Store maintenance and loss prevention teams should send bulletins to stores that may be using recalled products.  A robust plan to monitor, track, and alert stores to recalled products is a valuable way to minimize risk.

To read more:

(Post by Josh Rockwell, an associate at Perez & Morris, LLC. Josh’s practice focuses on retail risk management issues, property loss recovery, and cargo/transport issues. Josh manages cases nationwide.)


It is an unfortunate fact that retailers have to contend with false claims or outright scams.

More and more, stores are using surveillance cameras in their claims review process, to catch and deter scam artists.

Good Morning America has reported on how some of these scammers have been caught using video footage.

Risk managers should carefully review their procedures on claims preparation to utilize surveillance footage to its full extent.


(Post by Josh Rockwell, an associate at Perez & Morris, LLC. Josh’s practice focuses on retail risk management issues, property loss recovery, and cargo/transport issues. Josh manages cases nationwide.)


One of America’s largest malls, the Mall of America, has deemphasized the exclusive reliance upon cameras and metal detectors and instead adopted Israel’s profiling techniques.

“…it uses the same three components as [Israel’s] Ben Gurion airport: detecting suspicious indicators, security interviewing … and operational deployment.”

The program is grounded in behavior profiling.  That is, it uses trained officers to identify “behavior that isn’t considered normal in the mall’s setting.”  According to MOA’s director of security:  ”We want this to be the new industry standard.”


A Walmart customer in Florida was awarded nearly $1.3 million by a jury for injuries sustained when he slipped on a Gatorade sign that had fallen on the floor.  The injuries were severe and included an abnormally bulging arm – known as Popeye Deformity.

Surveillance footage recorded the Gatorade sign falling and … [the customer] slipping on it minutes later.  Walmart argued that its employees didn’t have time to pick up the fallen display.  But, the plaintiff argued – apparently successfully – that if the display had been put together in accordance with Gatorade’s instructions the sign could not have fallen.

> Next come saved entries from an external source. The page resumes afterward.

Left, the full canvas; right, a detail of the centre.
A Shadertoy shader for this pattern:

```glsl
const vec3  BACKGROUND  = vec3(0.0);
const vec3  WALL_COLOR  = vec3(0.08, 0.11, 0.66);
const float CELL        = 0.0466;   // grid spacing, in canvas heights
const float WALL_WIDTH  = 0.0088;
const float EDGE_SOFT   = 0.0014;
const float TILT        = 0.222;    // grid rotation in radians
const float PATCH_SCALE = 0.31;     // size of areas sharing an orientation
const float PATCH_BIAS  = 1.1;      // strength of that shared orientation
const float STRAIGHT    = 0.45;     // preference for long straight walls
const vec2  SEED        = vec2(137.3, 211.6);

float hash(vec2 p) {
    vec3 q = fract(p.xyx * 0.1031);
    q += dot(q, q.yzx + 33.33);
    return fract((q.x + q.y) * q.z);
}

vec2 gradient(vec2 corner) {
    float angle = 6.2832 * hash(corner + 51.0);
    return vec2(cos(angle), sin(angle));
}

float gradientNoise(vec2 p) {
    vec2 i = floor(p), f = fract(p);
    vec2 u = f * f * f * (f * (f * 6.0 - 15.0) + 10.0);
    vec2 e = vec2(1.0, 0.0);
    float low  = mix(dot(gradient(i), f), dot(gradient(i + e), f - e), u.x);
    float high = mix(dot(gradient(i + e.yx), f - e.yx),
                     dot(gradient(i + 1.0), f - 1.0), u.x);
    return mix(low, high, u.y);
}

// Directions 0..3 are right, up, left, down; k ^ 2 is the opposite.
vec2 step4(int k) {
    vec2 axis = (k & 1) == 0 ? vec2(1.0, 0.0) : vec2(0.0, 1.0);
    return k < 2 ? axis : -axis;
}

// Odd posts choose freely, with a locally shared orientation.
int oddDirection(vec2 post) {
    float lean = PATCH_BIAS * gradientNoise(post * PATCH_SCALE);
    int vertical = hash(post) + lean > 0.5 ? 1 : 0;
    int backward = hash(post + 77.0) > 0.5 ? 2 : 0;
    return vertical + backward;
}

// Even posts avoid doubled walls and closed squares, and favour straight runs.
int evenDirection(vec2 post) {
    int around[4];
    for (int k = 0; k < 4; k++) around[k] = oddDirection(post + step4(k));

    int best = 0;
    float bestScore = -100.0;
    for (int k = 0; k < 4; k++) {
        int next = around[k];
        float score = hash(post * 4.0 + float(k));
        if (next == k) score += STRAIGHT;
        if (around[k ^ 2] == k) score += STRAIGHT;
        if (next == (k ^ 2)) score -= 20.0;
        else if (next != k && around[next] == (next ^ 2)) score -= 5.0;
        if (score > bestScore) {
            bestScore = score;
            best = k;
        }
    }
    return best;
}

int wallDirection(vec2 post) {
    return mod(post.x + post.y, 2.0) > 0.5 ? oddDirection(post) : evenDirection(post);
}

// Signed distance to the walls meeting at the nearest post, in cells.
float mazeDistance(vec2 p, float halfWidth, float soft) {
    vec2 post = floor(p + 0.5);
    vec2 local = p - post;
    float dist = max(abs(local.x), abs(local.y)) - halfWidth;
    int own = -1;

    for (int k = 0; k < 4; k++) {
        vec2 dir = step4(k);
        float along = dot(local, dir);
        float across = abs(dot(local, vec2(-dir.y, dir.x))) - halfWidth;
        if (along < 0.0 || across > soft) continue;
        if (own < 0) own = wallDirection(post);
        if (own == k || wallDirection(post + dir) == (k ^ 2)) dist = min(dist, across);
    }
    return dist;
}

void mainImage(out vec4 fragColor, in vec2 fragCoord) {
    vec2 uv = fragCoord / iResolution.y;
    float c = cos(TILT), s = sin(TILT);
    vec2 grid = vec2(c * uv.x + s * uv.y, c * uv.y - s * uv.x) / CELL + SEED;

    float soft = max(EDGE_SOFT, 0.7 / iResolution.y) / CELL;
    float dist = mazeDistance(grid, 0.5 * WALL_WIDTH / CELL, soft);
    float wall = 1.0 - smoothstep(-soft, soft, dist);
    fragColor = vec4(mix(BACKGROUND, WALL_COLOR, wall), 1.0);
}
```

So, this is a case of liability turning on the retailer’s creation of the hazard, regardless of its knowledge that the sign had fallen.
Read more: